Assumptions can be the downfall of even the best Business Continuity Plan (we’ve addressed that issue in an early blog). Sometimes it’s not the overt assumptions we make (“All critical IT systems will be available within 4 hours of the disruption.“) but the ones we don’t realize we’ve made that may jeopardize our ability to recover – or sustain a recovery.
Chief among these, of course, is the unspoken assumption that our Plan will work, everything will be restored in short order and our business will be back to ‘normal’ within hours – or at worst in a day or two. It’s a common assumption. Even if it’s not written into the Plan, that short recovery horizon may be implied -simply because we don’t plan for what we may need if the recovery takes longer (a week or a month or more). It is curious that many organizations don’t plan for prolonged disruptions – especially when the majority of Business Impact Analyses (BIA’s) ask about impacts over extended time periods. Why ask a process owner what resources they’ll need 4 weeks after the disruption – then only require them to plan for a 48-hour recovery?

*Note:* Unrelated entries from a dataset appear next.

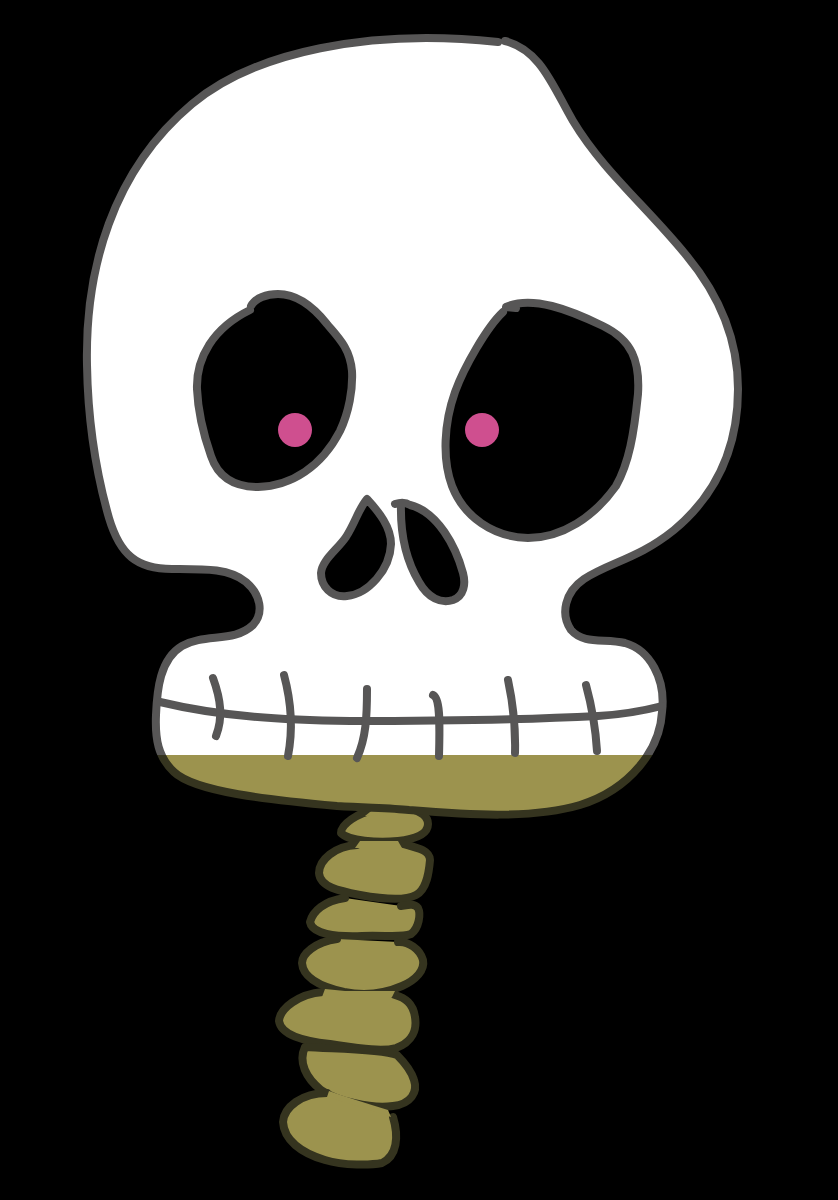
<!DOCTYPE html>
<html lang="en">
<head>
<meta charset="utf-8">
<title>Skull on a spine</title>
<style>
:root { --night: #000; --bone: #fff; --line: #575656; --olive: #9c934e; --olive-line: #35341f; --pupil: #cf4f8f; }
html, body { margin: 0; background: var(--night); overflow: hidden; }
svg { display: block; width: 838px; height: 1200px; }
.bone { fill: var(--bone); }
.olive { fill: var(--olive); }
.outline { fill: none; stroke: var(--line); stroke-width: 8; stroke-linecap: round; stroke-linejoin: round; }
.shaded { stroke: var(--olive-line); }
.socket { fill: var(--night); }
.spine path { fill: var(--olive); stroke: var(--olive-line); stroke-width: 8; stroke-linecap: round; stroke-linejoin: round; }
.pupil { fill: var(--pupil); }
</style>
</head>
<body>
<svg viewBox="0 0 838 1200" role="img" aria-label="Cartoon skull with pink pupils on a stack of olive vertebrae">
  <defs>
    <path id="skull" d="M498 42C370 28 254 52 192 104C112 171 85 270 87 365C88 425 97 476 109 518C120 555 137 569 172 569C203 569 229 568 246 582C261 595 264 613 253 625C234 643 205 633 182 646C160 659 157 690 156 715C155 739 158 757 174 772C195 792 270 800 337 806C371 808 392 808 409 810C470 815 532 819 580 805C631 789 660 749 662 712C666 679 650 650 625 643C605 638 584 645 571 630C560 614 565 592 584 579C610 562 638 559 674 530C722 490 738 441 738 389C738 342 721 297 686 255C648 208 603 171 573 121C553 87 541 50 505 41"/>
    <clipPath id="upper"><rect width="838" height="755"/></clipPath>
    <clipPath id="lower"><rect y="755" width="838" height="445"/></clipPath>
  </defs>
  <rect width="838" height="1200" fill="var(--night)"/>

  <g class="spine">
    <path d="M374 810C358 813 341 824 341 833C348 841 378 843 398 841C416 839 428 834 428 824C428 813 414 809 402 807"/>
    <path d="M357 845C335 846 319 860 319 873C320 887 339 891 360 895C382 899 405 901 416 895C427 889 429 872 430 860C430 849 413 847 400 843"/>
    <path d="M345 898C324 901 313 911 310 922C312 934 335 937 362 936C385 935 402 938 411 934C419 928 421 914 418 908C414 903 408 905 401 906"/>
    <path d="M337 939C315 942 302 954 302 963C303 978 322 987 344 992C365 996 386 993 402 986C416 980 425 970 423 960C420 949 408 941 398 942"/>
    <path d="M323 992C299 994 280 1008 279 1021C281 1035 303 1041 330 1044C358 1048 381 1052 396 1048C413 1042 417 1029 415 1017C413 1003 405 998 395 995"/>
    <path d="M305 1047C298 1062 306 1078 321 1090C337 1101 371 1109 393 1106C411 1104 418 1092 414 1080C411 1070 405 1063 397 1055C381 1049 335 1049 305 1047Z"/>
    <path d="M327 1093C302 1093 284 1107 283 1122C284 1140 301 1153 325 1160C344 1166 372 1165 382 1163C397 1156 399 1137 393 1117"/>
  </g>
  <g class="olive">
    <path d="M375 808L403 806L409 815L365 816Z"/>
    <path d="M360 841H398L402 848H355Z"/>
    <path d="M325 989L345 991L395 991L392 997H322Z"/>
    <path d="M329 1091Q352 1099 388 1110L391 1117L327 1097Z"/>
  </g>

  <g class="skull">
    <use href="#skull" class="bone" clip-path="url(#upper)"/>
    <use href="#skull" class="olive" clip-path="url(#lower)"/>
    <use href="#skull" class="outline" clip-path="url(#upper)"/>
    <use href="#skull" class="outline shaded" clip-path="url(#lower)"/>
  </g>

  <g class="sockets">
    <path class="outline socket" d="M250 310C213 328 196 358 197 389C198 413 204 436 211 456C218 477 234 487 258 487C292 486 322 466 340 431C349 412 353 389 352 371C350 348 338 337 327 324C312 305 296 294 278 294C267 294 255 298 251 306"/>
    <path class="outline socket" d="M516 308L506 307C532 295 570 310 603 326C632 340 640 361 638 394C634 434 629 463 616 486C594 517 562 538 528 538C493 537 464 517 452 486C442 459 444 423 455 392C464 367 487 327 503 312"/>
  </g>
  <g class="pupil">
    <circle cx="295" cy="430" r="17"/>
    <circle cx="482" cy="430" r="17"/>
  </g>

  <g class="nose outline">
    <path class="socket" d="M367 499C379 512 391 527 391 544C390 570 368 594 347 596C331 598 321 586 321 573C322 560 337 550 346 537C356 521 358 510 367 499Z"/>
    <path class="socket" d="M401 503C400 536 407 562 419 582C428 598 441 604 453 600C464 596 466 584 463 573C456 547 438 512 410 505Q404 501 395 504"/>
  </g>

  <g class="teeth outline">
    <path d="M160 702C222 717 285 720 350 721C440 721 540 719 598 716Q631 714 662 706"/>
    <path d="M213 678C221 700 223 718 216 736"/>
    <path d="M284 675C291 701 293 730 288 756"/>
    <path d="M367 689C367 717 366 738 357 758"/>
    <path d="M433 695C440 698 440 720 439 756"/>
    <path d="M508 680Q516 717 515 753"/>
    <path d="M586 685Q595 718 597 751"/>
  </g>
</svg>
</body>
</html>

One could argue that failure to plan for a prolonged outage isn’t an assumption. It could be an acknowledgement that there will be plenty of time to plan ‘on the fly’ for a longer disruption. But there’s no magic tipping point where a crisis suddenly becomes a long-term outage. After the initial adrenaline-fueled rush, the impact on resources – especially human ones – will begin to degrade the effectiveness of the response. Why not plan to deal with at least that single factor (people)?
On the other end of the spectrum are those who plan in great detail for what they believe will be needed and what they will do a week, two weeks or even a month following a disruption.
I’ve long believed in the mantra: “I don’t know what’s going to happen, when it will happen, how severe it will be, or how long it will last – but I can be prepared”.
It is difficult (perhaps impossible) to plan accurately for 4-6 weeks when you can’t anticipate what will happen. You can plan for “loss of building, but you don’t know how severe is the impact will be. Will you be able to reoccupy in 24 hours – or 2 weeks? Or will you need to find and outfit a replacement building? Will critical team members be unavailable? Will all or some portion of your supply chain also be disrupted? You don’t know; and you can’t know. So there’s little of any value to planning out for a month or more.
There’ no BCM industry-standard ‘tipping point’ (the length of planned recovery time after which the benefits decline steeply). You’ll have to find your own. You can start by recognizing that it’s better to be ‘over prepared’ (too much detail over too long a period) than underprepared (a very short – and extremely hopeful recovery horizon).
Regardless of your recovery planning horizon, do at least one thing to plan for the long term: understand and document the people you can call on if the recovery drags on (not just those you want to call on). You might have time, but you always have limited human resources. Plan how you’ll deploy them, how you’ll track them, and how you’ll treat them. You can buy anything else you might need.
About the Author
A frequent speaker at Business Continuity conferences, many of Jim Mitchell’s blogs can be found elsewhere on eBRP’s website and has published articles in DRJ, Continuity Insights and Continuity Central. Jim has more than 20 years of experience in Business Continuity; if you don’t agree with his opinions – he won’t be surprised.